- Learn new words as one unit. When children learn German vocabulary as native speakers, they learn the word and its gender together at the same time. So instead of simply learning the word for dog as ‘Hund’ learn ‘der Hund’. This is especially useful when the word doesn’t have an ending like the ones given as examples in Tip 1. When you’re speaking German you’re aiming to sound as fluent as possible, so stopping to think of the right noun gender will break this fluidity. One of the best ways of learning any language and how to put sentences together is to create building blocks. By learning words and their genders together as one block, will mean more fluency, greater accuracy and less time processing the language via your internal grammar rule book.
- Trains, Planes and Automobiles. Easily my favourite way of remembering is by groups of people and objects. The masculine ‘der’ is used for days, months, seasons and makes of cars and trains e.g der BMW, der Audi, der ICE (the intercity express); nationalities e.g der Amerikaner; occupations such as der Lehrer (the teacher), and names of lakes and mountains such as der Grossglockner. Feminine ‘die’ often refers to numbers, flowers and trees, aeroplanes and ships such as ‘die Titanic’ and ‘die Boeing 737’. Finally neutral ‘das’ is generally for colours and words related to science and technology such as elements and metals e.g das Blei (lead) das Silber (silver).

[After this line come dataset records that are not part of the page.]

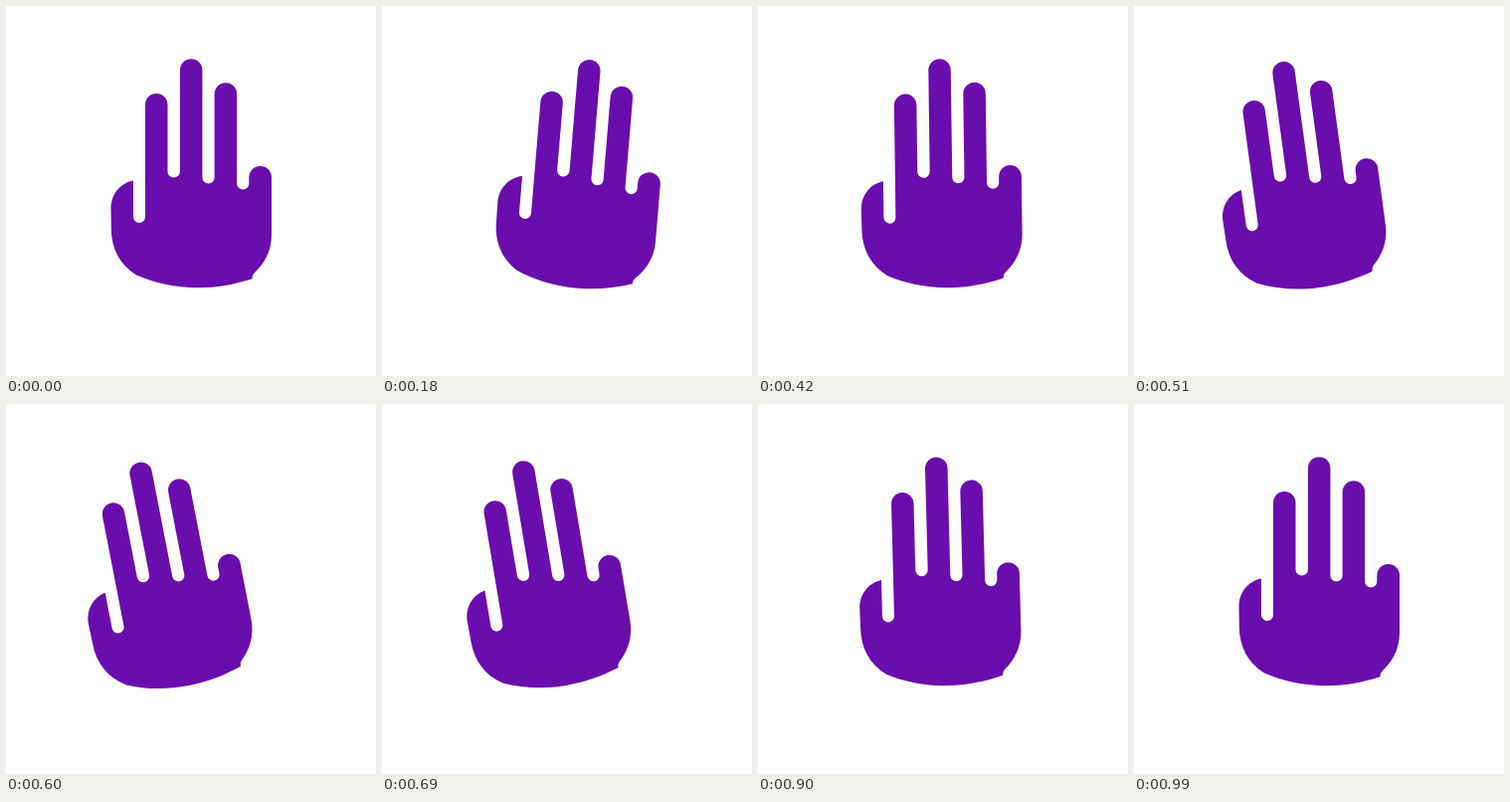
These frames come from a looping animation (372 px wide and 372 px high, 1110 ms). An HTML page:

```html
<!DOCTYPE html>
<html lang="en">
<head>
<meta charset="utf-8">
<title>Waving hand</title>
<style>
  html, body { margin: 0; width: 100%; height: 100%; overflow: hidden; background: #fff; }
  svg { display: block; width: 100%; height: 100%; }
</style>
</head>
<body>
<svg viewBox="0 0 372 372">
  <path id="hand" fill="#6a0dad" d="
    M128 175.5 V212 a6 6 0 0 0 12 0
    V99.3 a11.25 11.25 0 0 1 22.5 0 V166.4 a6.2 6.2 0 0 0 12.4 0
    V64.5 a11.25 11.25 0 0 1 22.5 0 V172.4 a6.1 6.1 0 0 0 12.2 0
    V88.4 a11.25 11.25 0 0 1 22.5 0 V178.4 a6.1 6.1 0 0 0 12.2 0
    V172.3 a11.35 11.35 0 0 1 22.7 0
    V230 C267 247 259 260 249.5 268.5 Q247.3 270.5 247.5 274.2
    C230 280 211 283.2 193 283.2 C170 283.2 149 278.5 131 270.5
    C114 260 105.8 243 105.8 224 L105.5 204
    C105.5 189 115 178 128 175.5 Z"/>
</svg>
<script>
  const LOOP = 1110, STEP = 30;
  const PIVOT = "187.8 329.5";
  // [time in ms, angle in degrees]
  const KEYS = [[30, 0], [270, 7], [600, -11], [990, 0]];
  const hand = document.getElementById("hand");

  const ease = p => p * p * (3 - 2 * p);

  function angleAt(t) {
    for (let i = 1; i < KEYS.length; i++) {
      const [t0, a0] = KEYS[i - 1], [t1, a1] = KEYS[i];
      if (t >= t0 && t < t1) return a0 + (a1 - a0) * ease((t - t0) / (t1 - t0));
    }
    return 0;
  }

  function draw(ms) {
    const t = Math.floor((ms % LOOP) / STEP) * STEP;
    hand.setAttribute("transform", `rotate(${angleAt(t).toFixed(3)} ${PIVOT})`);
  }

  const start = performance.now();
  function tick() {
    draw(performance.now() - start);
    requestAnimationFrame(tick);
  }
  tick();
</script>
</body>
</html>
```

So if German noun gender is causing headaches, you’re not alone. By using just one of these simple tips you will make great strides in improving your spoken & written German and be further down your path to fluency.